Monday, June 26, 2017

A Little Old, A Little New

Last week, I quickly mentioned flies. They are gross! With all the outdoor (and sometimes dog friendly) sitting areas to restaurants now days the flies seem to be coming in more contact with humans and humans’ food. Flies spread disease. Flies walk around on some spoiled food in the dumpster, then fly over to some dog poop, land on it, and the next thing you know they are on your food. Gross! Not to mention the nuisance of “shooing” the flies away from your food.

Gray Leaf Spot on St. Augustine grass was something I mentioned last week. If you missed the article and would like to read it, go to and look under the Horticulture Hotline tab for archived articles. When writing about the cultural practices to minimize Gray Leaf Spot, I failed to mention that you should mow with a sharp mower blade. Some of the mower blades that started the year off sharp are not so sharp anymore. You want a clean cut on the grass blade. Not blunt force trauma.

One more item from last week. Saturday at the radio show John Quincy (producer of “The Garden Clinic”) brought to Paul (Super Garden Hero) Mulkey and my attention that mosquitoes kill over 1,000,000 people a year. The deadliest insect in the world. Protect yourself!  

Indian Hawthorn (AKA Raphs) have long finished blooming and can be pruned as needed. Watch out for the leaf spot disease that attacks these plants. If your plant’s foliage is thinning and it has spots on its leaves, there is a good chance your plant is under attack.  Honor Guard does a good job of keeping this fungus in check; however, this disease will always be out there so regular spraying is a must. Also, when spraying fungicides, it is important to switch chemical classes to avoid resistance. If they do not need pruning, hold off, because pruning encourages new growth and the disease likes new leaves.  

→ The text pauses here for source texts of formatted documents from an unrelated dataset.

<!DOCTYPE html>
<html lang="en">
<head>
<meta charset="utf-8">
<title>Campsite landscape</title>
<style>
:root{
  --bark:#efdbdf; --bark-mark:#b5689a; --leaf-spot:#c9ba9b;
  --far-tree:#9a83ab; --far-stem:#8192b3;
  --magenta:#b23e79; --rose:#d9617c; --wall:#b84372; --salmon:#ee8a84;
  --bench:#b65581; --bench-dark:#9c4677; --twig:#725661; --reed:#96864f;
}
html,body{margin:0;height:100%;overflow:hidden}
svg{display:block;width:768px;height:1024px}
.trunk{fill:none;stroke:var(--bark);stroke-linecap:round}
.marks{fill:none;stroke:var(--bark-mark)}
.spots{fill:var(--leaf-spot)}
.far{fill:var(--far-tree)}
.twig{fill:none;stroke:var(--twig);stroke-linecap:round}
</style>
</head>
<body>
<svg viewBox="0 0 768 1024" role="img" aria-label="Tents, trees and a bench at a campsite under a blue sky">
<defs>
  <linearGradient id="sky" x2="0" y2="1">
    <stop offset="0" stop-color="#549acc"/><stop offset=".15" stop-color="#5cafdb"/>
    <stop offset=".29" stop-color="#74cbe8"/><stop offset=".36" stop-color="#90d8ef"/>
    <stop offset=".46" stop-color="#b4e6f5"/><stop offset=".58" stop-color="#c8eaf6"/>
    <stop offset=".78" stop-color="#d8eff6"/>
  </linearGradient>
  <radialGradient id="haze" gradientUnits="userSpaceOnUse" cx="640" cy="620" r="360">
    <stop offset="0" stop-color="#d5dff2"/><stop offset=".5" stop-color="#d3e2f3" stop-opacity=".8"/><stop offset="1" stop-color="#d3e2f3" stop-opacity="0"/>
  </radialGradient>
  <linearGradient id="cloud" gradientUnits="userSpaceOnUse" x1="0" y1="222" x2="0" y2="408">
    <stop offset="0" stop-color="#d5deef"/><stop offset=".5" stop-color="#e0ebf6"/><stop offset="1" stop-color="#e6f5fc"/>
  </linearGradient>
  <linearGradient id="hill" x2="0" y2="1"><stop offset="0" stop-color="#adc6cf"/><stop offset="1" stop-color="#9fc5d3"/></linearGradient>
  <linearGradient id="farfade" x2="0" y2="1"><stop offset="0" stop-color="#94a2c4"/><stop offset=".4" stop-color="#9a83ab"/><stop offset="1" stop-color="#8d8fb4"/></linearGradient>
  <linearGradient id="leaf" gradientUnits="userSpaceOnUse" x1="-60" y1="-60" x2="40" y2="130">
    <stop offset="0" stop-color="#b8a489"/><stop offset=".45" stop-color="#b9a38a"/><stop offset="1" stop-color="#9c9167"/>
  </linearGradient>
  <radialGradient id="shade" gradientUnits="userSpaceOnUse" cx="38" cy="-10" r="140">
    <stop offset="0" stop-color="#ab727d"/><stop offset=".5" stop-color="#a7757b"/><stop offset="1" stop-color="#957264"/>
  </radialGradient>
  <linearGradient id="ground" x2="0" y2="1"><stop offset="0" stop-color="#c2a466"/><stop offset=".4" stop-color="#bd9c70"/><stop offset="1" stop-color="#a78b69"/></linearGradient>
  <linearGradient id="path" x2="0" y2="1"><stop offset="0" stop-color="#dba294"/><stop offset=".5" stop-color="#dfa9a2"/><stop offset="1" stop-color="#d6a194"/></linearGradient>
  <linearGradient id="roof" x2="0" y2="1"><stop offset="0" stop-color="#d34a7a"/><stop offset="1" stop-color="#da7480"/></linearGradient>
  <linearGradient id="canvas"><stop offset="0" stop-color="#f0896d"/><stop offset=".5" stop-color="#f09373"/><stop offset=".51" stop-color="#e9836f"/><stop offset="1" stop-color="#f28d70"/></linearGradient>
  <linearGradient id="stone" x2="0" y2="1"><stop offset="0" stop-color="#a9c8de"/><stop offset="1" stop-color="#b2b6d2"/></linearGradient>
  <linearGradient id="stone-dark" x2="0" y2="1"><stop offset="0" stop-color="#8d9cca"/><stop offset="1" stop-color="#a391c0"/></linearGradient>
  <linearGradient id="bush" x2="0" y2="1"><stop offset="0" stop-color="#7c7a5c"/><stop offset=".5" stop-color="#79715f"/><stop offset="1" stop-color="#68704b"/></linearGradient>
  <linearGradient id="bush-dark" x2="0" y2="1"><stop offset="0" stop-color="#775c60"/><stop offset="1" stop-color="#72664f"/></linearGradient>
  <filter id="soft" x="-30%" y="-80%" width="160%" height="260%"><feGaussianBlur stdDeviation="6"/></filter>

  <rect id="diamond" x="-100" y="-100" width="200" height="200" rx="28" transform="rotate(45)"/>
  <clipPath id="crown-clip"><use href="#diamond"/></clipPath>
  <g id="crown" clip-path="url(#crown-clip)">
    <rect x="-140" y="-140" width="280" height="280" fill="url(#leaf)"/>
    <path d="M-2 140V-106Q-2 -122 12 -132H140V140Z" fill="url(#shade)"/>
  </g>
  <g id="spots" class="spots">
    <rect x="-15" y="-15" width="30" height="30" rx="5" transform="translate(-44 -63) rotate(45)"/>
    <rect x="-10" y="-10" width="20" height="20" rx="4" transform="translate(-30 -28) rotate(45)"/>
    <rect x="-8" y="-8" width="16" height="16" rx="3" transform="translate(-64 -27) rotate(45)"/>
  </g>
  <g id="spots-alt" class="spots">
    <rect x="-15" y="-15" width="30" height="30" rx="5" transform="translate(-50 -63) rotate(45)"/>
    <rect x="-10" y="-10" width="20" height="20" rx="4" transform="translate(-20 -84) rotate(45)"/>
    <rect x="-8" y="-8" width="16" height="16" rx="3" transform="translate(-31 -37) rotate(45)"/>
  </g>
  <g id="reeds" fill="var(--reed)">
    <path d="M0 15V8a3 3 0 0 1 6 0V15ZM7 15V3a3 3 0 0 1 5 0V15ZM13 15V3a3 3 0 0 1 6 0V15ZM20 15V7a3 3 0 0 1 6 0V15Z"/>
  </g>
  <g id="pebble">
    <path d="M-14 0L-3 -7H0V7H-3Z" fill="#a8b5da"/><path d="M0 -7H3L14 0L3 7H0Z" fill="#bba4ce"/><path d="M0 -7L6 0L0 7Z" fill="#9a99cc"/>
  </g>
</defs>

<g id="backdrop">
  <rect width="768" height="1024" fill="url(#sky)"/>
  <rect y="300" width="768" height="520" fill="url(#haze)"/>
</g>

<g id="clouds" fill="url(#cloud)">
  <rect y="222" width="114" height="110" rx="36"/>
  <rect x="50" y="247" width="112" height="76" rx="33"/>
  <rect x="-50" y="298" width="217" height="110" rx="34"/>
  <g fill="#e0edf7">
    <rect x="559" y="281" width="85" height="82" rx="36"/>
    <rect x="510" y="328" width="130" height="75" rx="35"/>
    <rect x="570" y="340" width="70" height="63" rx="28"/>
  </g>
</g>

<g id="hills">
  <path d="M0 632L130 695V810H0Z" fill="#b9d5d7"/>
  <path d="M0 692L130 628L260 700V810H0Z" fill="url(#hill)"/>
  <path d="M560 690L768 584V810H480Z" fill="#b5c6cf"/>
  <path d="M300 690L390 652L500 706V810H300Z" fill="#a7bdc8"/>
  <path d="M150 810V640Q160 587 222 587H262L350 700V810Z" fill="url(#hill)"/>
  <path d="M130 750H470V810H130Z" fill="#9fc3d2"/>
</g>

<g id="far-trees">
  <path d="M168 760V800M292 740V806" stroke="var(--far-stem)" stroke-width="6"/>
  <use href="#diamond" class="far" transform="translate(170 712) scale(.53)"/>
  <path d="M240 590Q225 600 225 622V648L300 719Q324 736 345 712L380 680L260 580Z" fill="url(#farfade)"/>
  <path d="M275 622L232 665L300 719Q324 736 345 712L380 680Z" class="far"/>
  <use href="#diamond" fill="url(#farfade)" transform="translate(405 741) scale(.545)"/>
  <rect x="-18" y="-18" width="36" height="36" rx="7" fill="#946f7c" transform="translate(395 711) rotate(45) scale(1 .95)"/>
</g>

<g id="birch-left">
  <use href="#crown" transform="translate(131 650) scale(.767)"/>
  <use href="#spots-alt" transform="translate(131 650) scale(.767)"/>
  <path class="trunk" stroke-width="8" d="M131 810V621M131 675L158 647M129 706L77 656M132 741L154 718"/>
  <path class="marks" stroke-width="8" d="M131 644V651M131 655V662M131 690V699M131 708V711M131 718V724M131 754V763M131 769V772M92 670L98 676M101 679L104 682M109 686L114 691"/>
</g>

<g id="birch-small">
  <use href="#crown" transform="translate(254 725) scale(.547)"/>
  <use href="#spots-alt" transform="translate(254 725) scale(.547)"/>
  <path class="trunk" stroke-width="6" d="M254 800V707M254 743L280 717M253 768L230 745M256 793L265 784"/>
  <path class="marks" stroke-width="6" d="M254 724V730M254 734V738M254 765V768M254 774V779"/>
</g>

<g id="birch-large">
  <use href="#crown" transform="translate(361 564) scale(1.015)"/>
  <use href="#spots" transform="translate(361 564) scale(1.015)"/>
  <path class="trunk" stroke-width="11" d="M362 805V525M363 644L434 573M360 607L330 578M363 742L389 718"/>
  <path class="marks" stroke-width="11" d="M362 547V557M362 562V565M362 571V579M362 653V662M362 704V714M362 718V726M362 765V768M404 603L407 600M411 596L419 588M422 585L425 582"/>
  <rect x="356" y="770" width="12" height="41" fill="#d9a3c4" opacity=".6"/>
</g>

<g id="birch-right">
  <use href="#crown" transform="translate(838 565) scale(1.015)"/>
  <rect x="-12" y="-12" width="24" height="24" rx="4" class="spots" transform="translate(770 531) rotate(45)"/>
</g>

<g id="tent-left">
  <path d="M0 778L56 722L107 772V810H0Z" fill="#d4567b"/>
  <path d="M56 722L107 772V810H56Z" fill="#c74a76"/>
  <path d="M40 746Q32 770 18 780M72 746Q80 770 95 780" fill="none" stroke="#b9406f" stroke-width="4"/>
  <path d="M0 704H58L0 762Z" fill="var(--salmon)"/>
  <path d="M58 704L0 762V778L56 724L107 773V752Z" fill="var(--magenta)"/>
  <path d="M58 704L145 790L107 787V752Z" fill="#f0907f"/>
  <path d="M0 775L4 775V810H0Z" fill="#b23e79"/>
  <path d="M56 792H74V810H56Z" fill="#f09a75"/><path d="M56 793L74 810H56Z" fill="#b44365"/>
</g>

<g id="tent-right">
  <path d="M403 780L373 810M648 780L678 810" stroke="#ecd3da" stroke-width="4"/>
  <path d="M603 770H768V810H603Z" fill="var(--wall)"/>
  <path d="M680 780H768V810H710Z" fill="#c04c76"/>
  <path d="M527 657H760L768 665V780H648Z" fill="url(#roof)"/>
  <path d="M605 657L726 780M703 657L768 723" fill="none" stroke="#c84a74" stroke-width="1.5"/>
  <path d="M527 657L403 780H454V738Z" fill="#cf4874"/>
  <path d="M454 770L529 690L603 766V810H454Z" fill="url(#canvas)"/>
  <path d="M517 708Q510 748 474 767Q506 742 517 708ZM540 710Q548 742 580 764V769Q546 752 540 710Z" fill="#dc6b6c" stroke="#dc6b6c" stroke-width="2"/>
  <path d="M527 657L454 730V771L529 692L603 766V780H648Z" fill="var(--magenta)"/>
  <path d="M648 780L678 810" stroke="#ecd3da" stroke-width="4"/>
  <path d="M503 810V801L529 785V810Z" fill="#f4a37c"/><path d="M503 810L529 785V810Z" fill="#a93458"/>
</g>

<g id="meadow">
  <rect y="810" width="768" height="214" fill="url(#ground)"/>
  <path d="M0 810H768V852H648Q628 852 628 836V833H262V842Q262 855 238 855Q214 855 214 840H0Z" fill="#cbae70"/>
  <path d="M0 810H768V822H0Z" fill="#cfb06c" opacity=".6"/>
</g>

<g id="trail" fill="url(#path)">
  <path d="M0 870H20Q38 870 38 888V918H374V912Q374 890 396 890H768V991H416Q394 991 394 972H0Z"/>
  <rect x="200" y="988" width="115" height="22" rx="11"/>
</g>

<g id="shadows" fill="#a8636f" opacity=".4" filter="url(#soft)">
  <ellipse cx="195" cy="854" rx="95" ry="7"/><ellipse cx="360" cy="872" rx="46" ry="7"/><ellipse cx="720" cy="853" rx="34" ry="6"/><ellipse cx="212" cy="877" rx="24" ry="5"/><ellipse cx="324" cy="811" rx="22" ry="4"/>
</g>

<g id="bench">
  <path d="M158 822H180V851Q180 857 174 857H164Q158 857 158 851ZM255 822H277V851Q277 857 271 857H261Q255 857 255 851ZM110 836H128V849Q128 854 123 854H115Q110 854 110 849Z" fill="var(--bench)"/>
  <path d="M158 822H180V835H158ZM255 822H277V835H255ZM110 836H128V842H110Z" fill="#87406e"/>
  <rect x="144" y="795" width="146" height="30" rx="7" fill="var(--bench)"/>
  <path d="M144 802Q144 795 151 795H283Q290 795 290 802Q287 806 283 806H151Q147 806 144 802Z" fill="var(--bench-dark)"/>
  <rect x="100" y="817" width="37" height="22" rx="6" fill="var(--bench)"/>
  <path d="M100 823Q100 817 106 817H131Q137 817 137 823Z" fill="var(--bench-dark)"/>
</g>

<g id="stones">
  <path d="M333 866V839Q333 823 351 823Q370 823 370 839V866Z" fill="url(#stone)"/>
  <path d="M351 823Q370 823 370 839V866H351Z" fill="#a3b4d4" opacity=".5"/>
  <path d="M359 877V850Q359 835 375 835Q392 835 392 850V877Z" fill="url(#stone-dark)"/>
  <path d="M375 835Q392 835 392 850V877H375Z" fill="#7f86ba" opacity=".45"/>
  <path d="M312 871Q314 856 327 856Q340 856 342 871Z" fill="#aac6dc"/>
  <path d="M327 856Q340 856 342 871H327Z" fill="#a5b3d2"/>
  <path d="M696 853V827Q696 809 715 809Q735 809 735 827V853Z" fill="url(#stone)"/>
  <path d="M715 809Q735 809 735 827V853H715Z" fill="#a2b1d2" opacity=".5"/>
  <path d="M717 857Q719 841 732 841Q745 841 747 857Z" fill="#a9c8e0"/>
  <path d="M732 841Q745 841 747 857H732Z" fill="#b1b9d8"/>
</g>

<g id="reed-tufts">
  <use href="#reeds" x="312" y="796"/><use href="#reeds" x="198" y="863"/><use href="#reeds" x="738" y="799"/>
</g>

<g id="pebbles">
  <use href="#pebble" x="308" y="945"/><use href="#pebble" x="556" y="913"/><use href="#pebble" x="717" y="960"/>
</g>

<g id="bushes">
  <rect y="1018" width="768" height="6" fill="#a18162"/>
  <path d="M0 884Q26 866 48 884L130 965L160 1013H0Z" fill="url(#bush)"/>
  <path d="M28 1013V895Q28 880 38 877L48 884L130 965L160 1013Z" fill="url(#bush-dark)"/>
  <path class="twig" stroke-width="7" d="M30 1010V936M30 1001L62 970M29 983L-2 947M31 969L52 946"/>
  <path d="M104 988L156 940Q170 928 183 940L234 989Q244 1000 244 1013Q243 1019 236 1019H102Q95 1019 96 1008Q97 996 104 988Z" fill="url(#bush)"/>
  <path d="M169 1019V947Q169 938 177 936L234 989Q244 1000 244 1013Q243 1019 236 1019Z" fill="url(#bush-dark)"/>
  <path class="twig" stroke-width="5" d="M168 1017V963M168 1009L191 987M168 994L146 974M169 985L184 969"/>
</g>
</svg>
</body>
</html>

If you are taking a vacation this summer and have St. Augustine grass, be sure to put out an insecticide to protect your lawn from ‘the nasty rascal, the chinch bug’. Chinch bugs can do serious damage in a very short period of time. They love and multiple greatly in hot, dry weather, so this year has been a very bountiful year for them. Bug Blaster, ECO VIA (National Organics Program compliant), or Allectus (a newer product with some long-term control) should help you manage this lawn terrorist.

Azaleas are getting ready to set their flower buds for next year, so it is very important to do any pruning on these plants right away. Even if you pruned them hard right after they bloomed, you can still do any touch up pruning to manage any growth that might have occurred since the last pruning. An application of KeyPlex or Mighty Plant should help them set more blooms for next year. Watch out for lace bugs sucking on your plants.

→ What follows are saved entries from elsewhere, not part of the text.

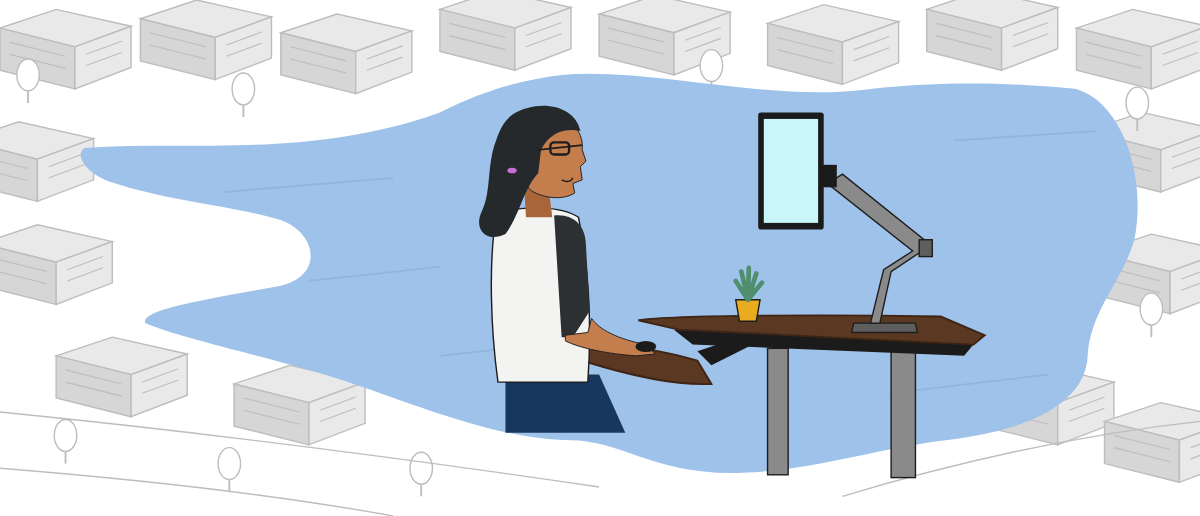
<!DOCTYPE html>
<html lang="en">
<head>
<meta charset="utf-8">
<title>Standing Desk Workspace</title>
<link href="https://fonts.googleapis.com/css2?family=Inter&display=swap" rel="stylesheet">
<style>
  :root {
    --paper: #ffffff;
    --city-light: #e9e9e9;
    --city-mid: #d6d6d6;
    --city-line: #bdbdbd;
    --sky-blue: #9fc2ea;
    --sky-line: #8fb5e0;
    --hair: #26292b;
    --skin: #c47d4c;
    --skin-shade: #a9653a;
    --shirt: #f3f3f1;
    --sleeve: #2c3033;
    --jeans: #18375c;
    --wood: #5a3822;
    --wood-edge: #3e2415;
    --frame: #1b1b1b;
    --steel: #8a8a8a;
    --steel-dark: #5e5e5e;
    --screen: #c9f6f8;
    --pot: #e9ac1f;
    --leaf: #4f8f6e;
    --ink: #1d1d1d;
  }
  html, body {
    margin: 0;
    padding: 0;
    width: 1200px;
    height: 516px;
    overflow: hidden;
    background: var(--paper);
    font-family: "Inter", sans-serif;
  }
  .workspace-scene {
    display: block;
    width: 1200px;
    height: 516px;
  }
</style>
</head>
<body>
<svg class="workspace-scene" viewBox="0 0 1282 551" preserveAspectRatio="none" role="img" aria-label="Woman working at a standing desk with a monitor on an arm, over a sketched city">
  <defs>
    <g id="city-block">
      <path d="M0 30 L60 10 L140 28 L80 50 Z" fill="var(--city-light)" stroke="var(--city-line)" stroke-width="1.5"/>
      <path d="M0 30 L80 50 L80 95 L0 75 Z" fill="var(--city-mid)" stroke="var(--city-line)" stroke-width="1.5"/>
      <path d="M80 50 L140 28 L140 72 L80 95 Z" fill="var(--city-light)" stroke="var(--city-line)" stroke-width="1.5"/>
      <path d="M10 45 L70 60 M10 58 L70 73 M92 58 L130 44 M92 70 L130 56" stroke="var(--city-line)" stroke-width="1.2"/>
    </g>
    <g id="street-tree">
      <ellipse cx="0" cy="0" rx="12" ry="17" fill="var(--paper)" stroke="var(--city-line)" stroke-width="1.5"/>
      <path d="M0 17 L0 30" stroke="var(--city-line)" stroke-width="2"/>
    </g>
  </defs>

  <g class="city-backdrop">
    <rect width="1282" height="551" fill="var(--paper)"/>
    <use href="#city-block" x="0" y="0"/>
    <use href="#city-block" x="150" y="-10"/>
    <use href="#city-block" x="300" y="5"/>
    <use href="#city-block" x="470" y="-20"/>
    <use href="#city-block" x="640" y="-15"/>
    <use href="#city-block" x="820" y="-5"/>
    <use href="#city-block" x="990" y="-20"/>
    <use href="#city-block" x="1150" y="0"/>
    <use href="#city-block" x="-40" y="120"/>
    <use href="#city-block" x="1160" y="110"/>
    <use href="#city-block" x="-20" y="230"/>
    <use href="#city-block" x="1170" y="240"/>
    <use href="#city-block" x="60" y="350"/>
    <use href="#city-block" x="250" y="380"/>
    <use href="#city-block" x="1050" y="380"/>
    <use href="#city-block" x="1180" y="420"/>
    <use href="#street-tree" x="30" y="80"/>
    <use href="#street-tree" x="260" y="95"/>
    <use href="#street-tree" x="760" y="70"/>
    <use href="#street-tree" x="1215" y="110"/>
    <use href="#street-tree" x="70" y="465"/>
    <use href="#street-tree" x="245" y="495"/>
    <use href="#street-tree" x="450" y="500"/>
    <use href="#street-tree" x="1230" y="330"/>
    <path d="M0 440 Q300 470 640 520 M0 500 Q250 520 420 551 M900 530 Q1100 470 1282 450" fill="none" stroke="var(--city-line)" stroke-width="1.5"/>
  </g>

  <g class="sky-wash">
    <path d="M90 158 C200 150 330 170 470 120 C520 95 560 85 600 80 C700 72 820 110 930 95 C1020 85 1100 90 1150 95 C1200 110 1225 190 1212 255 C1200 300 1165 330 1162 380 C1160 430 1100 460 1010 470 C930 480 860 505 780 505 C700 505 660 470 610 470 C520 470 420 420 330 395 C260 375 190 360 155 345 C150 330 220 320 300 305 C345 295 340 250 300 235 C250 220 180 215 120 195 C90 185 80 165 90 158 Z" fill="var(--sky-blue)"/>
    <path d="M240 205 L420 190 M330 300 L470 285 M950 420 L1120 400 M1020 150 L1170 140 M470 380 L560 370" stroke="var(--sky-line)" stroke-width="2" fill="none"/>
  </g>

  <g class="standing-desk">
    <rect x="820" y="372" width="22" height="135" fill="var(--steel)" stroke="var(--ink)" stroke-width="1.5"/>
    <rect x="952" y="370" width="26" height="140" fill="var(--steel)" stroke="var(--ink)" stroke-width="1.5"/>
    <path d="M720 352 L1040 368 L1030 380 L740 368 Z" fill="var(--frame)"/>
    <path d="M745 375 L790 360 L800 370 L760 390 Z" fill="var(--frame)"/>
    <path d="M682 342 C720 336 900 336 1005 338 L1052 358 L1040 368 L725 352 Z" fill="var(--wood)" stroke="var(--wood-edge)" stroke-width="2"/>
    <path d="M622 372 C660 366 700 372 745 385 L760 410 C720 412 670 400 625 386 Z" fill="var(--wood)" stroke="var(--wood-edge)" stroke-width="2"/>
  </g>

  <g class="desk-plant">
    <path d="M786 320 L812 320 L808 343 L790 343 Z" fill="var(--pot)" stroke="var(--ink)" stroke-width="1.5"/>
    <path d="M799 320 L792 290 M799 320 L800 286 M799 320 L808 292 M799 320 L786 300 M799 320 L814 302" stroke="var(--leaf)" stroke-width="5" stroke-linecap="round"/>
  </g>

  <g class="monitor-arm">
    <path d="M912 345 L978 345 L980 355 L910 355 Z" fill="var(--steel-dark)" stroke="var(--ink)" stroke-width="1.5"/>
    <path d="M940 345 L952 290 L985 268 L990 258 L900 186 L884 196 L975 268 L944 288 L930 345 Z" fill="var(--steel)" stroke="var(--ink)" stroke-width="1.5"/>
    <rect x="982" y="256" width="14" height="18" fill="var(--steel-dark)" stroke="var(--ink)" stroke-width="1.5"/>
    <rect x="872" y="176" width="22" height="24" fill="var(--frame)"/>
  </g>

  <g class="monitor">
    <rect x="810" y="120" width="70" height="125" rx="3" fill="var(--frame)"/>
    <rect x="816" y="127" width="58" height="111" fill="var(--screen)"/>
  </g>

  <g class="woman">
    <path d="M540 400 L640 400 L668 462 L540 462 Z" fill="var(--jeans)"/>
    <path d="M530 230 C555 218 600 220 618 232 C630 290 632 350 628 408 L532 408 C524 350 522 280 530 230 Z" fill="var(--shirt)" stroke="var(--ink)" stroke-width="1.5"/>
    <path d="M592 230 C612 228 626 240 626 262 L630 332 L612 360 L600 360 Z" fill="var(--sleeve)"/>
    <path d="M604 358 L628 355 L632 340 C640 352 660 362 690 368 L700 378 L680 380 C650 378 620 372 604 364 Z" fill="var(--skin)" stroke="var(--ink)" stroke-width="1"/>
    <ellipse cx="690" cy="370" rx="11" ry="6" fill="var(--frame)"/>
    <path d="M560 200 L586 200 L590 232 L562 232 Z" fill="var(--skin-shade)"/>
    <path d="M556 128 C590 112 625 130 622 160 L626 172 L620 178 L622 192 L612 196 L614 206 C602 214 582 212 568 204 C552 190 545 150 556 128 Z" fill="var(--skin)" stroke="var(--ink)" stroke-width="1"/>
    <path d="M548 122 C575 105 615 112 620 140 C600 135 585 145 578 160 L575 185 C560 200 555 230 540 250 C520 260 505 245 515 225 C525 205 520 175 530 150 C535 135 540 128 548 122 Z" fill="var(--hair)"/>
    <ellipse cx="547" cy="182" rx="5" ry="3" fill="#c86fd6"/>
    <path d="M575 160 L622 155" stroke="var(--ink)" stroke-width="2"/>
    <rect x="588" y="152" width="20" height="13" rx="4" fill="none" stroke="var(--ink)" stroke-width="2.5"/>
    <path d="M600 192 C606 195 610 194 612 190" fill="none" stroke="var(--ink)" stroke-width="1.5"/>
  </g>
</svg>
</body>
</html>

Any of the repeat blooming azaleas (Encore, Red Slipper) should be pruned right after they flower. If you prune fairly hard, you will likely lose some of the next flush of blooms; however, they should get back in sync fairly quickly, providing you multiple blooms.

A general rule of thumb is to be sure all your spring blooming plants have been pruned. Gardenias (unless they repeat in August), Camellias, Spirea, Forsythia, flowering quince …

If you haven’t fertilized your lawn, shrubs and trees, a midsummer feeding is a good idea. With the heavy rains and all the growing they have been doing, some food would be a great idea. I’m seeing a lot of yellow grass in my travels. A soil test is always the best guide for fertilization.

Snakes, Japanese Beetles, baby mole crickets killing, ants, aphids, chiggers, fleas, roaches and rats are all hot topics at Possum’s.

Always read, understand and follow product label. The product label is a Federal Law.